A lady in a pensive mood wearing a navy off the shoulder dress with puffed three quarter length sleeves edged with lace.

Her left elbow rests on a book and her hand is under her chin wth a finger on her cheek.

Auburn hair is dresed in an upstyle with ringlets on either side of face.

Georgiana Jocelyn (d.1819) by Lady Francis Jocelyn

Georgiana Jocelyn (d.1819)

Artist: Lady Francis Jocelyn

Georgiana was the daughter of the Hon. George Jocelyn and Tomasine Bowen, she married Major James Boyd in  1813. 

Her father  held the office of Member of Parliament (M.P.) for Dundalk between 1783 and 1798 and the office of Deputy Auditor-General in 1796.

Head and shoulders pencil portrait of Georgiana in profile. Handwritten inscription beneath Front inscription reads: ‘Georgiana Jocelyn – by her cousin Lady Francis Jocelyn’.

Lieutenant Lord Charles Wandesford Butler RN ( 1820-1857)

Lieutenant Lord Charles Wandesford Butler RN ( 1820-1857)

Charles was the youngest son of James Butler, 1st Marquess of Ormonde and Grace Louisa Staples.

Lord Charles Butler framed  oval daguerreotype with ornate brass inset in plain black square frame. 

Lord Charles is wearing formal black dress with white shire and holds a top hat on his knee.

Sarah Wynne (d.1903) by Sir Frederick William Burton

Sarah Wynne (d.1903)

Eldest daughter of Lady Anne-Wandesford Butler and John Wynne.

Artist: Sir Frederick William Burton

Watercolour portrait of Sarah Wynne  inserted into oval Giltwood mount in ornate Giltwood frame.

Lady Louisa Grace Butler (1868 -1896) by unknown artist

Lady Louisa Grace Butler (1868 -1896)

Artist: unknown

Third eldest daughter of James Butler, 1st Marquess of Ormonde and Grace Louisa Staples, she married Thomas Fortescue of Ravensdale,  Co. Louth,  1st Baron Clermont in 1840.

Wearing a white dress, brown centre parted hair in an upstyle with a braid encircling her head.

Nymphs bathing in a landscape

Nymphs bathing in a landscape

Artist: Follower of Cornelis van Poelenburgh (c.1595-1667) (A.. Carre) Signed A Carré and dated 1753

Three partially clothed female figures are in the foreground, while others disport themselves in the lake. In the background is a classical landscape. Signed “A: Carre 1753”

Steenie Johnson by W. B Hole, Engraver Thomas Brown. 1875

Steenie Johnson
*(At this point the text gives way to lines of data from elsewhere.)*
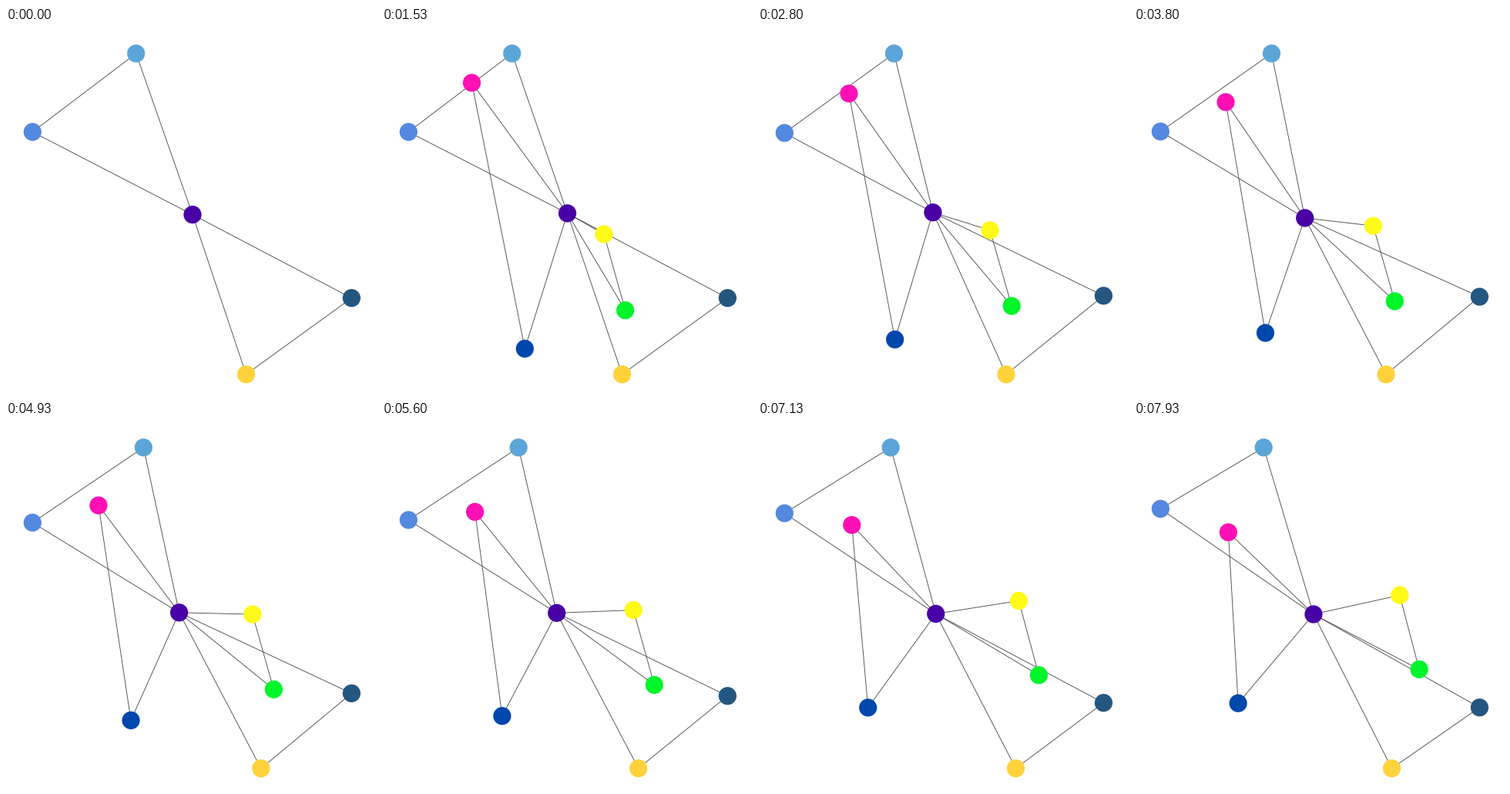
These frames come from a looping animation (480x474 px, 8 s). A matplotlib script:

```python
import numpy as np
import matplotlib.pyplot as plt
from matplotlib.animation import FuncAnimation
from matplotlib.collections import LineCollection
from matplotlib.patches import Circle

W, H, DPI = 480, 474, 64
FRAMES, LOOP = 120, 8000
GROW = 22          # frame at which the second group joins the graph
RADIUS = 11.6
REST = (242, 241.7)     # hub of the small graph

# name: (colour, start, end, bow); bow is the push away from the straight path
NODES = {
    "hub":   ("#4800a6", (240.5, 240), (233, 249), (0, 0)),
    "sky":   ("#5ca5d8", (168.7, 33), (168, 33), (10.3, 0)),
    "left":  ("#5588df", (34.4, 134.6), (34.4, 112.2), (0, 7.7)),
    "right": ("#24567f", (448.3, 349.7), (448.3, 370), (0, -9.2)),
    "gold":  ("#ffd23c", (311.5, 448.6), (334.4, 448.6), (7.5, 0)),
    "pink":  ("#ff10b6", (116.5, 71), (122.4, 143.2), (0.4, -1)),
    "navy":  ("#0048ac", (185.3, 415.3), (134.8, 364), (3.4, -2)),
    "lemon": ("#fffa18", (288, 267), (345, 224), (1.9, 4.8)),
    "green": ("#00f52a", (315.6, 365.6), (370.2, 320), (3.1, 4.8)),
}
NAMES = list(NODES)
FIRST = 5          # nodes present from the start

# Pairs of neighbours form triangles with the hub.
SIDES = [("sky", "left"), ("right", "gold"), ("pink", "navy"), ("lemon", "green")]
EDGES = [edge for a, b in SIDES for edge in (("hub", a), ("hub", b), (a, b))]
PAIRS = [(NAMES.index(a), NAMES.index(b)) for a, b in EDGES]
FIRST_EDGES = 6

START, END, BOW = (np.array([spec[k] for spec in NODES.values()], dtype=float)
                   for k in (1, 2, 3))


def hub_path(u):
    """The hub is shoved aside early, then drifts back slowly."""
    keys = (0, 0.2, 0.35, 1)
    return (np.interp(u, keys, (240.5, 227, 221.5, 233)),
            np.interp(u, keys, (240, 238.7, 246, 249)))


def layout(i):
    if i < GROW:
        pos = START.copy()
        pos[0] = REST
        return pos
    u = max(0, (i - GROW - 0.5) / (FRAMES - GROW - 2))
    v = u ** 0.85
    pos = START + (END - START) * u + BOW * 4 * v * (1 - v)
    pos[0] = hub_path(u)
    return pos


fig = plt.figure(figsize=(W / DPI, H / DPI), dpi=DPI, facecolor="white")
ax = fig.add_axes([0, 0, 1, 1])
ax.set_xlim(0, W)
ax.set_ylim(H, 0)
ax.axis("off")

lines = LineCollection([], colors="#505050", linewidths=0.92 * 72 / DPI, zorder=1)
ax.add_collection(lines)
discs = [ax.add_patch(Circle((0, 0), RADIUS, fc=spec[0], lw=0, zorder=2))
         for spec in NODES.values()]


def draw(i):
    grown = i >= GROW
    pos = layout(i)
    pairs = PAIRS if grown else PAIRS[:FIRST_EDGES]
    lines.set_segments([pos[[a, b]] for a, b in pairs])
    for k, disc in enumerate(discs):
        disc.center = pos[k]
        disc.set_visible(grown or k < FIRST)
    return [lines, *discs]


anim = FuncAnimation(fig, draw, frames=FRAMES, interval=LOOP / FRAMES,
                     init_func=lambda: draw(0), repeat=True, repeat_delay=0)
plt.show()
```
Artist: W. B Hole, Engraver Thomas Brown. 1875

A group scene, showing Steenie Steenson demanding a Receipt for his Rent from Sir Robert Redgauntlet who is depicted seated with a broken leg set upon a wooden suport. the remiander of the group dressed in 17th century style male and femal, are carousing.

From  “Wandering Willie’s Tale” by Sir Walter Scott, engraved by Thomas Brown after a picture by W.B.Hole, published in Six Engravings in Illustration of Redgauntlet, 1876.
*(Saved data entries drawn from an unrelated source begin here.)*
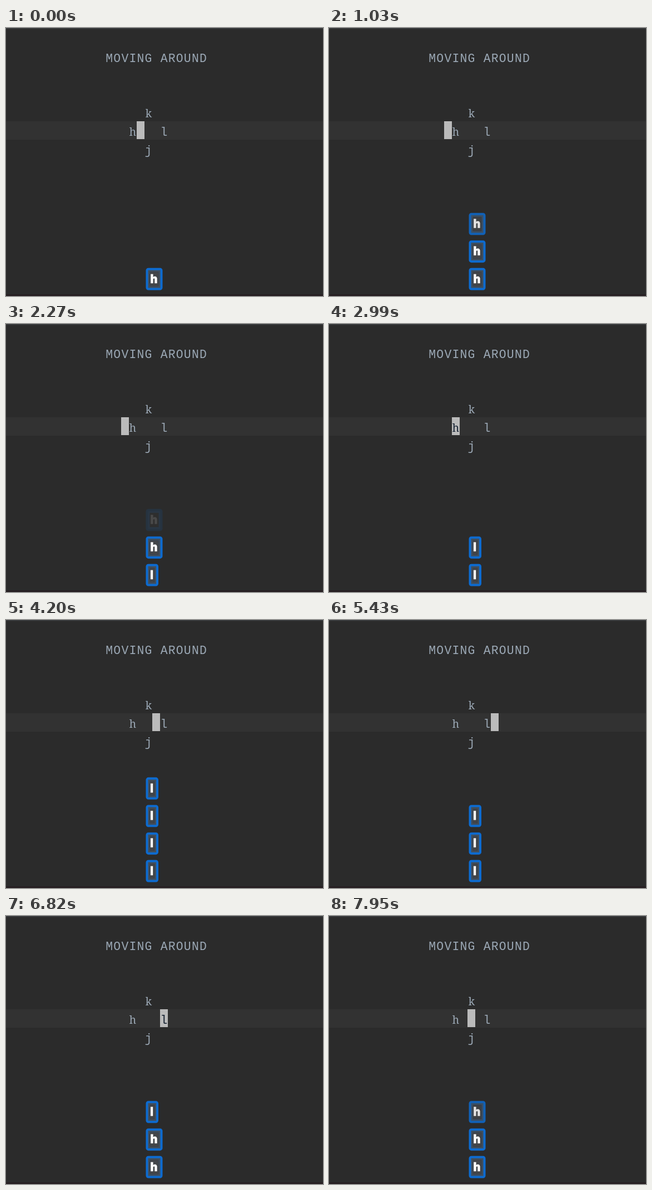
An HTML page for the animation above (8000 ms loop, 570 by 480 pixels).

```html
<!DOCTYPE html>
<html lang="en">
<head>
<meta charset="utf-8">
<title>Moving around</title>
<style>
  html, body { margin: 0; width: 100%; height: 100%; overflow: hidden; background: #2b2b2b; }
  svg { display: block; width: 570px; height: 480px; }
  .mono { font: 21.4px "Liberation Mono", "Courier New", monospace; fill: #9ba8b5; white-space: pre; }
  .title { letter-spacing: 1.22px; }
  .center { text-anchor: middle; }
  .slab { font: 300 19.5px "Noto Serif", "Liberation Serif", serif; }
  .key { font: 800 20.5px "Open Sans", "Noto Sans", sans-serif; fill: #fff; stroke: #fff; stroke-width: .4; text-anchor: middle; }
</style>
</head>
<body>
<svg id="stage" viewBox="0 0 570 480" xmlns="http://www.w3.org/2000/svg">
  <defs>
    <filter id="soft" x="-50%" y="-50%" width="200%" height="200%">
      <feGaussianBlur stdDeviation="1.2"/>
    </filter>
  </defs>
  <rect width="570" height="480" fill="#2b2b2b"/>
  <rect width="570" height="1.5" fill="#3c3f41"/>
  <rect y="477" width="570" height="3" fill="#261f22"/>
  <rect y="167" width="570" height="33" fill="#323232"/>
  <rect id="cursor" y="167" width="14" height="32" fill="#bbbbbb"/>
  <text class="mono title" x="179.3" y="60.5">MOVING AROUND</text>
  <text class="mono center slab" x="256.5" y="159.5">k</text>
  <text class="mono center slab" x="228" y="192.5" id="left">h</text>
  <text class="mono center" x="284" y="192.5" id="right">l</text>
  <text class="mono center" x="256" y="225.5">j</text>
  <g id="badges"></g>
</svg>
<script>
const LOOP = 8000, CELL = 14, HOME = 249, ROW = 49.33, STEP = 88;
const $ = id => document.getElementById(id);

// key, time pressed, fade start, fade end
const presses = [
  ["h", -260, 1030, 1300],
  ["h", 180, 1470, 1820],
  ["h", 600, 2000, 2350],
  ["h", 1210, 2610, 2990],
  ["l", 2260, 3660, 4030],
  ["l", 2900, 4290, 4640],
  ["l", 3230, 4550, 4900],
  ["l", 3750, 5060, 5430],
  ["l", 4200, 5590, 5850],
  ["l", 4720, 6110, 6380],
  ["l", 5240, 6550, 6820],
  ["l", 5680, 6980, 7360],
  ["h", 6290, 7600, 7950],
  ["h", 6640, 7950, 8300],
  ["h", 7160, 8500, 8850],
  ["h", 7690, 9000, 9350]
].map(([key, at, from, to]) => ({ key, at, from, to, node: makeBadge(key) }));

function add(parent, tag, attrs) {
  const node = document.createElementNS("http://www.w3.org/2000/svg", tag);
  for (const name in attrs) node.setAttribute(name, attrs[name]);
  return parent.appendChild(node);
}

// The blue frame runs on under the grey ring, so it shows through as the layers fade.
function makeBadge(key) {
  const w = key === "h" ? 30 : 22.5;
  const g = add($("badges"), "g", { visibility: "hidden" });
  const layer = (inset, attrs) => add(g, "rect", {
    x: 251.5 + inset, y: 429.8 + inset, width: w - 2 * inset, height: 39.7 - 2 * inset,
    fill: "none", ...attrs
  });
  layer(3.5, { rx: 1, stroke: "#0d6bd0", "stroke-width": 7 , "stroke-linejoin": "round" });
  layer(5.5, { stroke: "#41505f", "stroke-width": 3 });
  layer(6.5, { fill: "#424548", filter: "url(#soft)" });
  add(g, "text", { class: "key", x: 250.8 + w / 2, y: 456.5 }).textContent = key;
  return g;
}

// Fades run in coarse steps, counted back from the moment the badge is gone.
function opacity(p, t) {
  if (t < p.at || t >= p.to) return 0;
  if (t < p.from) return 1;
  return Math.min(0.85, 0.13 + 0.24 * (Math.ceil((p.to - t) / STEP) - 1));
}

function draw(t) {
  let column = 0;
  let row = 0;
  for (let i = presses.length - 1; i >= 0; i--) {
    const p = presses[i];
    const alpha = opacity(p, t);
    p.node.setAttribute("visibility", alpha ? "visible" : "hidden");
    for (const part of p.node.children) part.setAttribute("opacity", alpha);
    p.node.setAttribute("transform", `translate(0 ${-ROW * row})`);
    if (t >= p.at) {
      row++;
      column += p.key === "l" ? 1 : -1;
    }
  }
  $("cursor").setAttribute("x", HOME + column * CELL);
  $("left").style.fill = column === -2 ? "#162232" : "";
  $("right").style.fill = column === 2 ? "#162232" : "";
}

const start = performance.now();
function tick() {
  draw((performance.now() - start) % LOOP);
  requestAnimationFrame(tick);
}
tick();
</script>
</body>
</html>
```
James Edward Theobald Butler (1844-1919)

James Edward Theobald Butler (1844-1919)

3rd Marquess of Ormonde, 21st Earl of Ormonde

Artist: Unknown from a photograph by Alexander Bassano (1829-1913)
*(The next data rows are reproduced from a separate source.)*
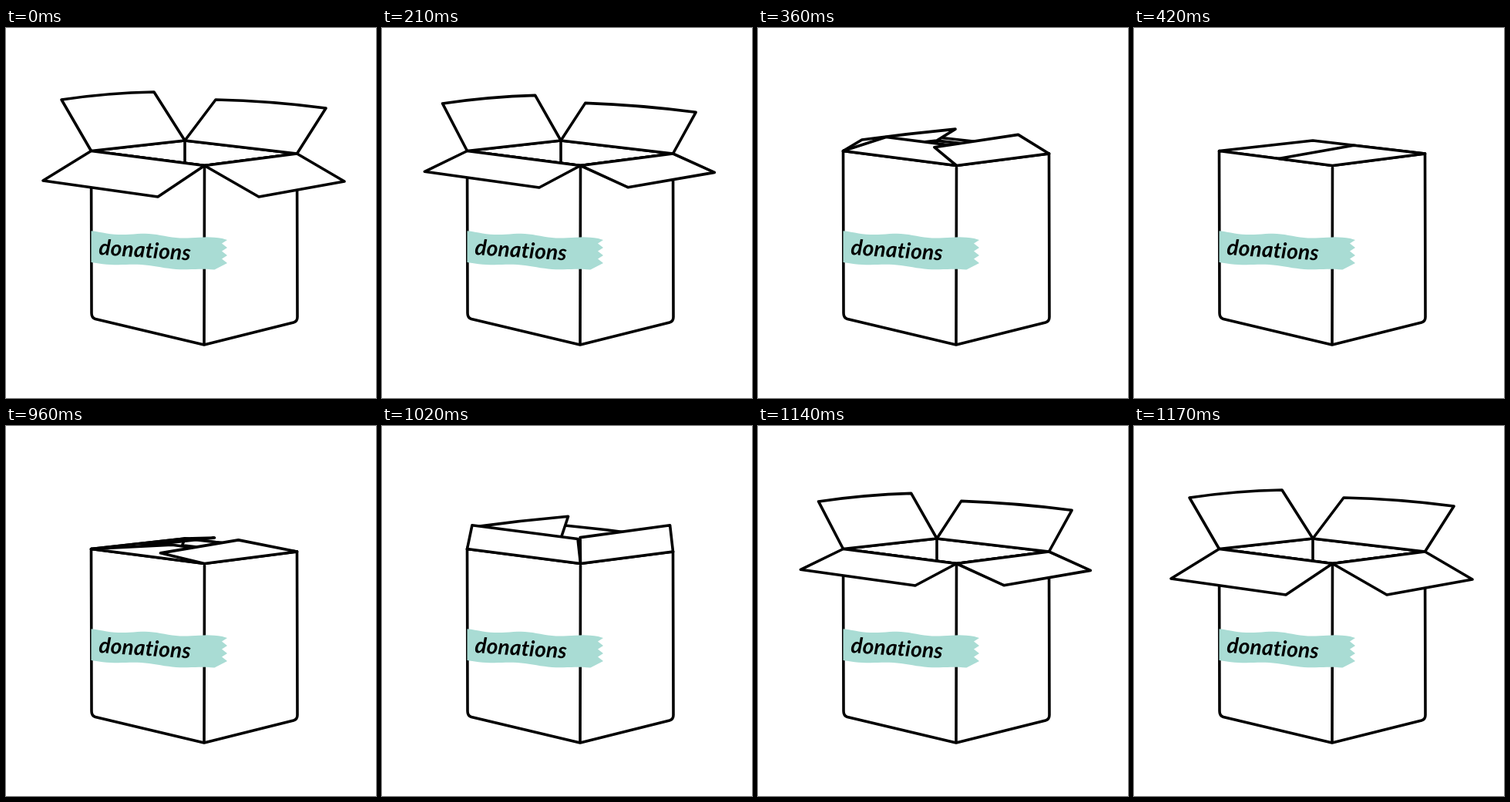
Write an HTML page that moves like this. It is 480 by 480 pixels and loops after 1350 ms.

```html
<!DOCTYPE html>
<html lang="en">
<head>
<meta charset="utf-8">
<title>Donation box</title>
<style>
  html, body { margin: 0; width: 100%; height: 100%; overflow: hidden; background: #fff; }
  svg { display: block; width: 100vw; height: 100vh; }
  .ink { fill: #fff; stroke: #000; stroke-width: 3.6; stroke-linejoin: round; stroke-linecap: round; }
  #label { fill: #a9dcd4; }
  text { font: italic 700 28px Lato, "Open Sans", sans-serif; font-variant-ligatures: none; letter-spacing: .2px; }
</style>
</head>
<body>
<svg viewBox="0 0 480 480">
  <path id="top" class="ink"/>
  <path id="corner" class="ink" d="M232 146 V200"/>
  <path id="backRight" class="ink"/>
  <path id="backLeft" class="ink"/>
  <path id="sides" class="ink"/>
  <path id="label"/>
  <text transform="translate(120 294) rotate(3.6)">donations</text>
  <path id="frontLeft" class="ink"/>
  <path id="frontRight" class="ink"/>
</svg>
<script>
const LOOP = 1350, STEP = 30, STEPS = 8, CLOSE_AT = 210, OPEN_AT = 960;

// Corners of the box top: left, back, right, front.
const A = [110.5, 159.5], B = [232, 146], C = [377.5, 163], D = [257.5, 178.5];

const el = id => document.getElementById(id);
const setPath = (id, d) => el(id).setAttribute("d", d);
const ease = x => x * x * (3 - 2 * x);
const mix = (p, q, t) => p.map((v, i) => v + (q[i] - v) * t);
const add = (p, q) => p.map((v, i) => v + q[i]);
const poly = points => "M" + points.join("L") + "Z";

// Folded corners: each hinge end slides towards the far side; the first may also be tucked inwards.
function folded([h, k], [farH, farK], depth, tuck = 0) {
  const edge = [mix(h, farH, depth[0]), mix(k, farK, depth[1])];
  return [mix(edge[0], edge[1], tuck), edge[1]];
}

// A flap moves from its open corners, through leaning upright, to folded.
function flap(hinge, far, { open, lean, depth, tuck, bow = 0 }) {
  const upright = hinge.map(p => add(p, lean));
  return { hinge, bow, poses: [open, upright, folded(hinge, far, depth, tuck)] };
}

const flaps = {
  backRight: flap([B, C], [A, D], { open: [[272, 93], [415, 104]], lean: [-13, -25], depth: [.53, .53], tuck: .43, bow: 4 }),
  backLeft: flap([A, B], [D, C], { open: [[72, 93], [192, 83]], lean: [3, -35], depth: [.31, .31], bow: 4 }),
  frontLeft: flap([A, D], [B, C], { open: [[48, 198], [197, 219]], lean: [-16, -36.5], depth: [.53, .53], tuck: .43 }),
  frontRight: flap([D, C], [A, B], { open: [[328, 219], [439, 199]], lean: [12.5, -38.5], depth: [.476, .635] })
};

function flapPath({ hinge, bow, poses }, step) {
  const half = STEPS / 2;
  const leg = step < half ? 0 : 1;
  const t = ease(step / half - leg);
  const [p, q] = [0, 1].map(i => mix(poses[leg][i], poses[leg + 1][i], t));
  const crest = add(mix(p, q, .5), [0, -bow * (1 - step / STEPS)]);
  return `M${hinge[0]} L${p} Q${crest} ${q} L${hinge[1]} Z`;
}

// A brush stroke: two wavy edges and a ragged right end.
function labelPath() {
  const left = 110.5, top = [], bottom = [], teeth = [];
  for (let x = 0; x <= 170; x += 5) {
    top.push([left + x, 264.5 + x * .055 + 1.6 * Math.sin(x / 13 - 1)]);
    if (x <= 160) bottom.unshift([left + x, 304 + x * .068 + 1.4 * Math.sin(x / 14)]);
  }
  for (let y = 275; y <= 305; y += 10) teeth.push([287, y], [280, y + 4.5]);
  teeth.pop();
  return poly([...top, ...teeth, ...bottom]);
}

// 0 is fully open, 8 fully closed.
function closedSteps(t) {
  const since = start => Math.max(0, Math.min(STEPS, Math.floor((t - start) / STEP) + 1));
  return since(CLOSE_AT) - since(OPEN_AT);
}

function draw(now) {
  const step = closedSteps(now % LOOP);
  const shut = step === STEPS;
  for (const id in flaps) {
    setPath(id, flapPath(flaps[id], step));
    el(id).style.display = shut && id !== "frontRight" ? "none" : "";
  }
  el("corner").style.display = shut ? "none" : "";
}

setPath("top", poly([A, B, C, D]));
setPath("sides", `M${A} L111 370 Q111 376 116 377.5 L257 411 L373 382 Q378 380.5 378 375 L${C} L${D} Z M${D} L257 411`);
setPath("label", labelPath());

const start = performance.now();
function tick() {
  draw(performance.now() - start);
  requestAnimationFrame(tick);
}
tick();
</script>
</body>
</html>
```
Wearing uniform of the Houshold Cavalry, helmet on a mantlepiece. Standing with left arm resting on a sideboard.

This is dated and signed in 1876 the year of his marriage to Elizabeth Harriet Grosvenor.

The photographs from which the drawings were made were probably taken as momento of the year they married 1876.

James Edward Theobald Butler (1844-1919)

James Edward Theobald Butler (1844-1919)

3rd Marquess of Ormonde, 21st Earl of Ormonde

Artist:  C.W.Walton.

Head and shoulders right profile drawing  of the 3rd Marquess, James Edward Butler, dressed in a suit.

Elizabeth Harriet Grosvenor (1856-1928)

Elizabeth Harriet Grosvenor (1856-1928)

Marchioness of Ormonde

Artist: unknwon from a photograph by Alexander Bassano (1829-1913)

Seated with a book on her lap.

Wearig a dress, pearls and hand.

Hair is in an upstyle and plaited.

The photographs from which the drawings were made were probably taken as momento of the year she married James Edward Butler, 3rd Marquess of Ormonde.

James Wandesford Butler (1774-1838)

James Wandesford Butler (1774-1838)

1st Marquess of Ormonde, 19th Earl of Ormonde

From a painting by John Comerford ; Engraved by Parker

Head and Shoulders, profile looking to the right. Dressed in 17th century costume, his right hand is closed over an chair back and is gloved.

The left hand clasps his cape closed.